Apn endorses abrams; chapman; dawkins-haigler, noel atlanta progressive news ag gaston funeral home birmingham al


We endorse former State Rep. Stacey Abrams (D-Atlanta) because we believe she is the better choice over former State Rep. Stacey Evans (D-Smyrna) – not because we perceive Abrams to be the ultra-progressive candidate that her campaign has miraculously rebranded her to be.

When we looked back at State House votes by Fulton and DeKalb delegation members that we scored for 2014, 2015, and 2016, we found two votes by Abrams that were concerning: (1) her support for HB 891 that reduced early voting from 45 days to 21 days; and (2) her support for HB 397 that disbanded the State’s now-former Soil and Water Conservation agency.

Rep. Abrams, furthermore, has a strong belief in democratic participation, which is so critical to progressive social change. She led a huge voter registration effort called the New Georgia Project that was the subject of a false attack by Secretary of State Brian Kemp.

It was a tough choice between former State Rep. Dee Dawkins-Haigler (D-Lithonia) and R.J. Hadley, but in the end we felt that Rep. Dawkins-Haigler’s legislative experience, particularly in introducing several bills related to expanding democratic participation in Georgia, demonstrated a level of readiness for the role.

We were pleased with Dawkins-Haigler’s specificity with regard to her position on petition requirements for independent and third party candidates in Georgia: to eliminate them and allow such candidates to pay a simple qualifying fee just like Democratic and Republican candidates. Hadley said he supported ballot access, but was less specific.

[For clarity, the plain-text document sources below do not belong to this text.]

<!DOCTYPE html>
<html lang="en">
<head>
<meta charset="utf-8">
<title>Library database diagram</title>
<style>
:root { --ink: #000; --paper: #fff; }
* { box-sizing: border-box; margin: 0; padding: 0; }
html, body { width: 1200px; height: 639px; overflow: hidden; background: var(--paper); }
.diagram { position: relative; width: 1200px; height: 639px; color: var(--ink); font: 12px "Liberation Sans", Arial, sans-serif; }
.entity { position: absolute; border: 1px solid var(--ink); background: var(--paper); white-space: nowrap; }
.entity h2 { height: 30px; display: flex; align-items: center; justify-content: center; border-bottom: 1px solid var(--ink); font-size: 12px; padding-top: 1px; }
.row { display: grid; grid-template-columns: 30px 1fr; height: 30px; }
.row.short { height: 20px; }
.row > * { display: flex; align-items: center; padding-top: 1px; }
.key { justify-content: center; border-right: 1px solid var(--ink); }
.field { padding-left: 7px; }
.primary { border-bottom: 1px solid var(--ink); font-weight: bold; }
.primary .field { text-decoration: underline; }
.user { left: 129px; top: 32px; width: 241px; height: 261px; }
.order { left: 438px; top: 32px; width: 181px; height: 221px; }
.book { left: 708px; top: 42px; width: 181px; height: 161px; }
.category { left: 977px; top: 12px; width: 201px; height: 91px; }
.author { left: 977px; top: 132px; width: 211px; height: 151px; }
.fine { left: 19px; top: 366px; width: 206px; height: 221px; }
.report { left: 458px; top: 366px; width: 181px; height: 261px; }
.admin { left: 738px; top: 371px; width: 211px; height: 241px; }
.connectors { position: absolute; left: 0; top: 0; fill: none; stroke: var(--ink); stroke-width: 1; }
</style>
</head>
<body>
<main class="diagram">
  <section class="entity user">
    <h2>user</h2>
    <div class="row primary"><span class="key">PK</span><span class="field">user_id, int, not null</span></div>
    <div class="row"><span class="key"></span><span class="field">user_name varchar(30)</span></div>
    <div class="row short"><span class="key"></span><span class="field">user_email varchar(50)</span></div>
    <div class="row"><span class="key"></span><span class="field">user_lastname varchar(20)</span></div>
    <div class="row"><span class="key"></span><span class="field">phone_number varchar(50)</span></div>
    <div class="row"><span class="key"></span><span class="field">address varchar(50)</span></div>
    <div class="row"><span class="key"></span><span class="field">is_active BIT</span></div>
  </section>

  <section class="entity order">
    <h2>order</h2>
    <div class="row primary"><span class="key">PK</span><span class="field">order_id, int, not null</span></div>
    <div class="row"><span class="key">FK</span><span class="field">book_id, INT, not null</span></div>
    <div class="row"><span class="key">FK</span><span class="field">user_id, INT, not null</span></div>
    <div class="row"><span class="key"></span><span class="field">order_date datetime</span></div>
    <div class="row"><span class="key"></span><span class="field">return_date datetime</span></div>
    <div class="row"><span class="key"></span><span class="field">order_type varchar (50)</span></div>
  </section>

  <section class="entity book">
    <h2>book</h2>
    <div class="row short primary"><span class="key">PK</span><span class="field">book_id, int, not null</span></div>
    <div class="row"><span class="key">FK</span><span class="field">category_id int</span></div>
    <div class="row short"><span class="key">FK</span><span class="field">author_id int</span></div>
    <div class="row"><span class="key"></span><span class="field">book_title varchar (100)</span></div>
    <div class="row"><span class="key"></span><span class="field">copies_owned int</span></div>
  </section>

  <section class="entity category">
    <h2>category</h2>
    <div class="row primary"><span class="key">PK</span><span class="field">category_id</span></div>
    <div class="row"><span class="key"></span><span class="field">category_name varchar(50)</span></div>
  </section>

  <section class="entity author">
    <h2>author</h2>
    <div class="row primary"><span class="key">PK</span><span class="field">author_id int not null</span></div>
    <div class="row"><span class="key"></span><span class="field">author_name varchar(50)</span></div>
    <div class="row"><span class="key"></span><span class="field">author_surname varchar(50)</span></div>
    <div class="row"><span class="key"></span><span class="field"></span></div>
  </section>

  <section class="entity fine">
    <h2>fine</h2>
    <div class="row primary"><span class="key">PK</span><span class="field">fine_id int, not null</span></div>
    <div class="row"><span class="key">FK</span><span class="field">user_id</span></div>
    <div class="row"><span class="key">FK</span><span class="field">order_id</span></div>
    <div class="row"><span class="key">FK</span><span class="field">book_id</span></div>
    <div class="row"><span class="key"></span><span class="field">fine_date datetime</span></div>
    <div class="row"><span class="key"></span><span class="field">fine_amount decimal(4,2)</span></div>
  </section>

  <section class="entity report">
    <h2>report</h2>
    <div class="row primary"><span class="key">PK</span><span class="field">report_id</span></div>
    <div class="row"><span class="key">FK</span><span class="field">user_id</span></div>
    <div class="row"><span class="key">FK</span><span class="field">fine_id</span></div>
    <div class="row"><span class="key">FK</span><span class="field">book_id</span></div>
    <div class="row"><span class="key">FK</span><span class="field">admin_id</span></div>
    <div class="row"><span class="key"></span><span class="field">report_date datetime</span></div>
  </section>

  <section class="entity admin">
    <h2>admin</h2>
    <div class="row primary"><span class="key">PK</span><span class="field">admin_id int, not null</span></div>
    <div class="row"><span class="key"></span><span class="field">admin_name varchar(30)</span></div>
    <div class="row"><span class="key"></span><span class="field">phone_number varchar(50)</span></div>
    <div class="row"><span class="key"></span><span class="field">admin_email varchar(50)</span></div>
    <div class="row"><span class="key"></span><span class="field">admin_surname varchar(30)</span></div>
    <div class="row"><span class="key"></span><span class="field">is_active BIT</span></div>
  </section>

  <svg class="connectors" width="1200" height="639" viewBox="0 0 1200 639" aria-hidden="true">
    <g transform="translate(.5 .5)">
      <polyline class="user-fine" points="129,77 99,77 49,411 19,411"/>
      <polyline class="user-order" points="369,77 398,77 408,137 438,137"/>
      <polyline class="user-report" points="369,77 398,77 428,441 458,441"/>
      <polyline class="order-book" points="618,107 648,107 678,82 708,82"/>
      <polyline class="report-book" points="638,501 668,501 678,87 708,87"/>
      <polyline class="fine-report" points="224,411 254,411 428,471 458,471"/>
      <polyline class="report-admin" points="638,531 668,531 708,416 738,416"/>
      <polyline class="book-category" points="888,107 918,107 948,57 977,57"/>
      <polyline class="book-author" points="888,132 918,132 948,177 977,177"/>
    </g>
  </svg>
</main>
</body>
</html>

Another difference is that Hadley said he would support going back to 45 days of early voting, while Dawkins-Haigler said she believes the current 21 days is sufficient. While we had some concern and discussion about this, we have still decided to endorse Dawkins-Haigler.

To those in PSC races who are against nuclear power and suggesting solar power is the answer for future electricity should stop and think about what they are doing. Electric power sources are rated by capacity factors which is the ratio of number of hours per year of electricity generation divided by the number of hours in a year which is 8760 hours.

Capacity factors for nuclear power plants across the nation are 0.9 or greater. The Vogtle plants will probably run for 80 years and generate electricity for 0.9x80x8770 = 630720 Megawatt-hours per Megawatt of plant size. If the plants costs are $25 billion and each plant is 1100 Megawatts, we have plant cost of $11.4 million per Megawatt. This gives a cost of $11.4 million/630720 = $18 per Megawatt-hour. This 1.8 cents per kilowatt-hour capital cost for the electricity generated over the plant lifetime.

Solar plants in the deserts of CA or AZ have capacity factors of 0.19 where average rainfall is 5 inches per year. Atlanta has 50 inches of rainfall per year and capacity factors are about 0.14. This means solar plants generate about 1300 kilowatt-hours per year per kilowatt. What do you do for electricity when the sun does not shine about three quarters of the time. Solar plants might last 25 years and the plant may generate 30,000 kilowatt-hours over that time period. If the plant costs $3000 per kilowatt, the capital cost of electricity is $0.1 or 10 cents per kilowatt-hour. This is six times more than the nuclear power.